To my knowledge, my husband did not take part in any wedding superstitions. He did not have to duck and dodge the morning of the wedding to make sure I didn't catch a glimpse of him in his tux for fear it would bring bad luck upon our marriage. And, speaking of bad luck, he didn't listen to a million people wish it would rain on our big day because a light shower before your nuptials is apparently a good omen. Likewise, I don't remember him having to hunt down something old, something new, something borrowed, and something blue to ensure we would in fact live happily ever after. Weird, right?
4. The Circus That Is Hair, Makeup, And Fittings
I know what the naysayers will chime in with here — "But it's your decision to get your hair and makeup done" and all of that other stuff that transforms you into the classic blushing bride. Only, is it? Is it really, you guys? If it is, awesome. It should be your choice. But the reality of it is that women are expected to look a certain when they make their way down that aisle according to our culture, and anyone who says otherwise is fooling themselves. Men might have a tux fitting and hit the barber shop once before the big day, but women put in serious time getting practice 'dos, visiting the salon, testing out makeup styles, and more. Even if it can often be fun, it's also exhausting — and all the more so if you're doing it because of outside pressure that you're "supposed" to do it, rather than for your own enjoyment.
5. Who Will "Give You Away"

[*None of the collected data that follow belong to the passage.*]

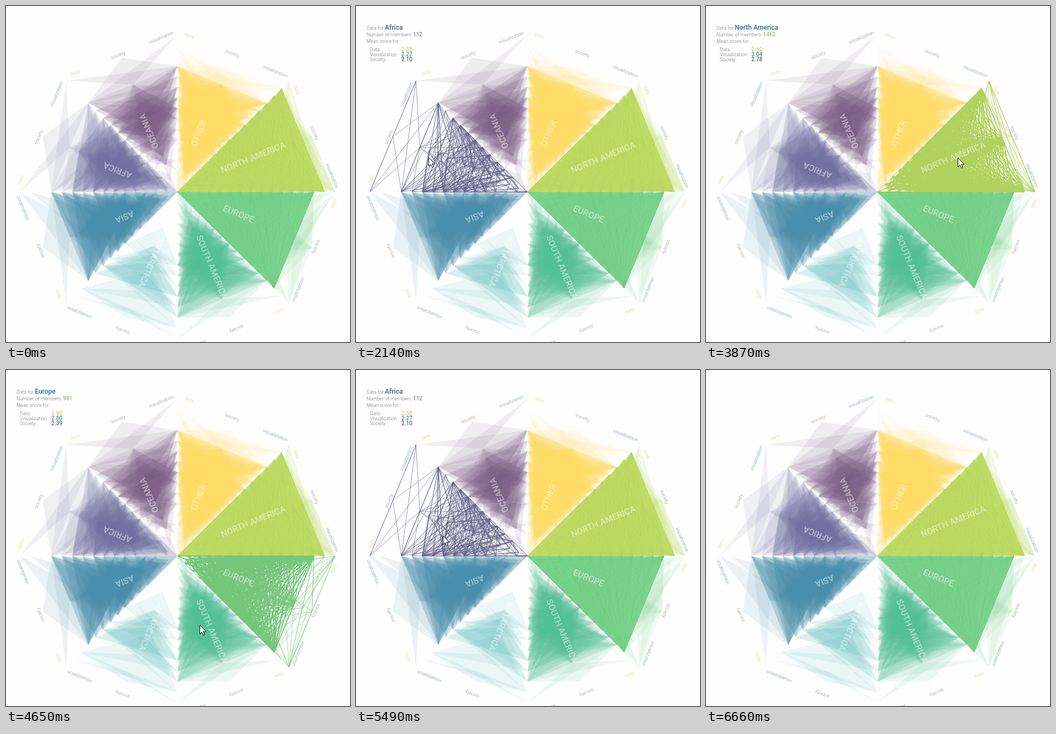
Write an HTML page with a canvas that moves like this. It is 622 by 609 pixels and loops after 8070 ms.

```html
<!DOCTYPE html>
<html lang="en">
<head>
<meta charset="utf-8">
<title>Scores by continent</title>
<style>
  html, body { margin: 0; width: 100%; height: 100%; overflow: hidden; background: #fefefe; }
  canvas, svg { position: absolute; left: 0; top: 0; display: block; }
  text { font: 300 8.8px Roboto, sans-serif; fill: #777; }
  .region { font-weight: 500; font-size: 15.8px; fill: #fff; fill-opacity: .48; }
  .axis { text-anchor: middle; }
  .data { fill: #f3cd62; }
  .society { fill: #969a90; }
  .visualization { fill: #6c9c9d; }
  .name { font-weight: 700; font-size: 12px; }
  .num { font-weight: 500; font-size: 10px; }
</style>
</head>
<body>
<canvas id="chart" width="622" height="609"></canvas>
<svg id="over" width="622" height="609" viewBox="0 0 622 609">
  <g id="labels"></g>
  <g id="info">
    <text x="19" y="43">Data for</text>
    <text x="19" y="55">Number of members:</text>
    <text x="19" y="67">Mean score for :</text>
    <text x="25" y="82">Data:</text>
    <text x="25" y="91">Visualization:</text>
    <text x="25" y="100">Society:</text>
    <text id="name" class="name" x="52" y="43"></text>
    <text id="count" class="num" x="103" y="55"></text>
    <text id="data" class="num" x="82" y="82" style="fill:#e6c47c"></text>
    <text id="visualization" class="num" x="82" y="91" style="fill:#3d90a0"></text>
    <text id="society" class="num" x="82" y="100" style="fill:#606060"></text>
  </g>
  <path id="cursor" d="M.5 .5V16.5L4.2 13L6.8 18.6L9.2 17.5L6.7 12H11.8Z" fill="#fff" stroke="#111"/>
</svg>
<script>
const W = 622, H = 609, CX = 310, CY = 337, STEP = 19, LOOP = 8070;
const BG = '#fefefe', TAU = 2 * Math.PI, SLICE = TAU / 8, CHORD = Math.cos(SLICE / 2);
const $ = id => document.getElementById(id);

// clockwise from the right; cap holds most scores, peak holds the rare ones (thirds of a point)
const regions = [
  { name: 'Europe', count: 981, data: 2.80, society: 2.39, visualization: 2.80,
    cap: 13, peak: 15, fill: '#7bce86', line: '#78c77c', tone: '#3f7fb5', num: '#80c67d' },
  { name: 'South America', count: 124, data: 2.71, society: 2.33, visualization: 2.42,
    cap: 12, peak: 14, fill: '#4cb596', line: '#45ab8e', tone: '#3f7fb5', num: '#6fb5a0' },
  { name: 'Antarctica', count: 18, data: 3.50, society: 2.48, visualization: 3.24,
    cap: 13, peak: 14, fill: '#4aabab', line: '#3b9f9f', tone: '#3b6fb6', num: '#85898f' },
  { name: 'Asia', count: 148, data: 2.56, society: 2.31, visualization: 2.49,
    cap: 12, peak: 15, fill: '#4a8aa3', line: '#47859c', tone: '#3f7fa8', num: '#7f929c' },
  { name: 'Africa', count: 112, data: 2.38, society: 2.10, visualization: 2.27,
    cap: 12, peak: 15, fill: '#6c6c9a', line: '#62628a', tone: '#4a7ba6', num: '#858a98' },
  { name: 'Oceania', count: 74, data: 2.70, society: 2.38, visualization: 2.75,
    cap: 12, peak: 15, fill: '#7b5d7e', line: '#745878', tone: '#6a5f90', num: '#8a7f8c' },
  { name: 'Other', count: 200, data: 2.67, society: 2.44, visualization: 2.51,
    cap: 12, peak: 14, fill: '#f9d766', line: '#f5d75e', tone: '#62659a', num: '#6f6663' },
  { name: 'North America', count: 1460, data: 2.62, society: 2.78, visualization: 3.04,
    cap: 14, peak: 15, fill: '#b8d966', line: '#b2d160', tone: '#4a7fb0', num: '#a5c66a' }
];
const axes = ['data', 'society', 'visualization'];

let seed = 20177;
const rand = () => (seed = seed * 16807 % 2147483647) / 2147483647;
const gauss = () => (rand() + rand() + rand()) * 2 - 3;

function members(r) {
  // one member extreme on each axis, one on all of them, the rest at random
  const list = [0, 1, 2, 3].map(k => axes.map((_, j) => k === 3 || k === j ? r.peak : r.cap));
  const spread = Math.log10(r.count) / 2;
  while (list.length < r.count) {
    const shared = gauss() * 1.8, top = rand() < .04 ? r.peak : r.cap;
    list.push(axes.map(key => {
      const score = Math.round(r[key] * 3 + spread * (shared + gauss() * 2.4));
      return Math.max(0, Math.min(top, score));
    }));
  }
  return list;
}

function layer(r, i, list, outline) {
  const c = document.createElement('canvas');
  c.width = W;
  c.height = H;
  const g = c.getContext('2d');
  g.fillStyle = BG;
  g.fillRect(0, 0, W, H);
  g.translate(CX, CY);
  g.fillStyle = r.fill;
  g.strokeStyle = r.line;
  g.lineWidth = .85;
  g.lineJoin = 'bevel';
  g.globalAlpha = outline ? .75 : .1;
  for (const tri of list) {
    g.beginPath();
    tri.forEach((v, k) => {
      const a = (i + k / 2) * SLICE, d = v * STEP * (k === 1 ? CHORD : 1);
      g.lineTo(d * Math.cos(a), d * Math.sin(a));
    });
    g.closePath();
    outline ? g.stroke() : g.fill();
  }
  return c;
}

function label(cls, str, turn, x, y) {
  const t = document.createElementNS('http://www.w3.org/2000/svg', 'text');
  t.setAttribute('class', cls);
  t.setAttribute('transform', `translate(${CX} ${CY}) rotate(${turn})`);
  t.setAttribute('x', x);
  t.setAttribute('y', y);
  t.textContent = str;
  $('labels').append(t);
}

regions.forEach((r, i) => {
  const list = members(r), turn = (i + .5) * 45;
  r.solid = layer(r, i, list, false);
  r.wire = layer(r, i, list, true);
  label('region', r.name.toUpperCase(), turn, 88, 0);
  axes.forEach((key, k) => label('axis ' + key, key, turn + 90, -88 + k * 84, -267));
});

// pointer moves: start, end, number of stops, x and y reached
const moves = [
  [580, 810, 4, 243, 514],
  [1210, 1970, 11, 131, 292],
  [2050, 2140, 2, 131, 274],
  [2450, 3170, 11, 326, 183],
  [3320, 3410, 2, 335, 183],
  [3640, 3870, 4, 455, 275],
  [4110, 4420, 5, 465, 395],
  [4570, 4650, 2, 350, 462],
  [4730, 4730, 1, 350, 462],
  [5050, 5490, 7, 157, 300],
  [5570, 5810, 4, 330, 160],
  [5890, 6580, 10, 375, 604]
];

const polar = (x, y) => ({ a: Math.atan2(y - CY, x - CX), d: Math.hypot(x - CX, y - CY) });
const easeOut = p => 1 - (1 - p) ** 2;
const regionAt = a => Math.floor((a / SLICE + 16) % 8);

// the pointer circles the centre the short way; the highlight trails it by one stop
const none = { at: 0, pos: null, hover: -1 };
const poses = [none];
let from = polar(262, 598), hover = -1;
for (const [t0, t1, stops, x, y] of moves) {
  const to = polar(x, y);
  const turn = Math.atan2(Math.sin(to.a - from.a), Math.cos(to.a - from.a));
  for (let i = 0; i < stops; i++) {
    const p = i / Math.max(1, stops - 1), e = easeOut(p);
    const a = from.a + turn * e, d = from.d + (to.d - from.d) * e;
    const pos = [Math.round(CX + d * Math.cos(a)), Math.round(CY + d * Math.sin(a))];
    poses.push({ at: t0 + (t1 - t0) * p, pos, hover });
    hover = regionAt(a);
  }
  from = to;
}
poses.push({ ...none, at: 6660 });

const ctx = $('chart').getContext('2d');
let drawn = null;

function drawChart(active) {
  if (active === drawn) return;
  drawn = active;
  ctx.globalCompositeOperation = 'source-over';
  ctx.fillStyle = BG;
  ctx.fillRect(0, 0, W, H);
  ctx.globalCompositeOperation = 'darken';
  regions.forEach((r, i) => ctx.drawImage(i === active ? r.wire : r.solid, 0, 0));
  $('info').style.display = active < 0 ? 'none' : '';
  if (active < 0) return;
  const r = regions[active];
  $('name').textContent = r.name;
  $('name').style.fill = r.tone;
  $('count').textContent = r.count;
  $('count').style.fill = r.num;
  for (const key of axes) $(key).textContent = r[key].toFixed(2);
}

function render(t) {
  let pose = none;
  for (const p of poses) if (p.at <= t + .01) pose = p;
  drawChart(pose.hover);
  $('cursor').style.display = pose.pos ? '' : 'none';
  if (pose.pos) $('cursor').setAttribute('transform', `translate(${pose.pos})`);
}

const start = performance.now();
function tick() {
  render((performance.now() - start) % LOOP);
  requestAnimationFrame(tick);
}
tick();
</script>
</body>
</html>
```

If ever there was a sexist wedding tradition that has been perpetuated, 'tis this. There's simply no denying that it dates back to the days when the father of the bride paid a dowry and handed over his daughter to a suitor who would help advance the family name or position in society. Yet, most of us still do it. I did it, which surprises even me, but I didn't want to hurt the old man's feelings. For men, this is a moot point, but for women it could make or break the day. Do you walk yourself down the aisle? Or do you have your dad do it? What if you have a step-dad? The implications of the decision could tinge the whole vibe of your day.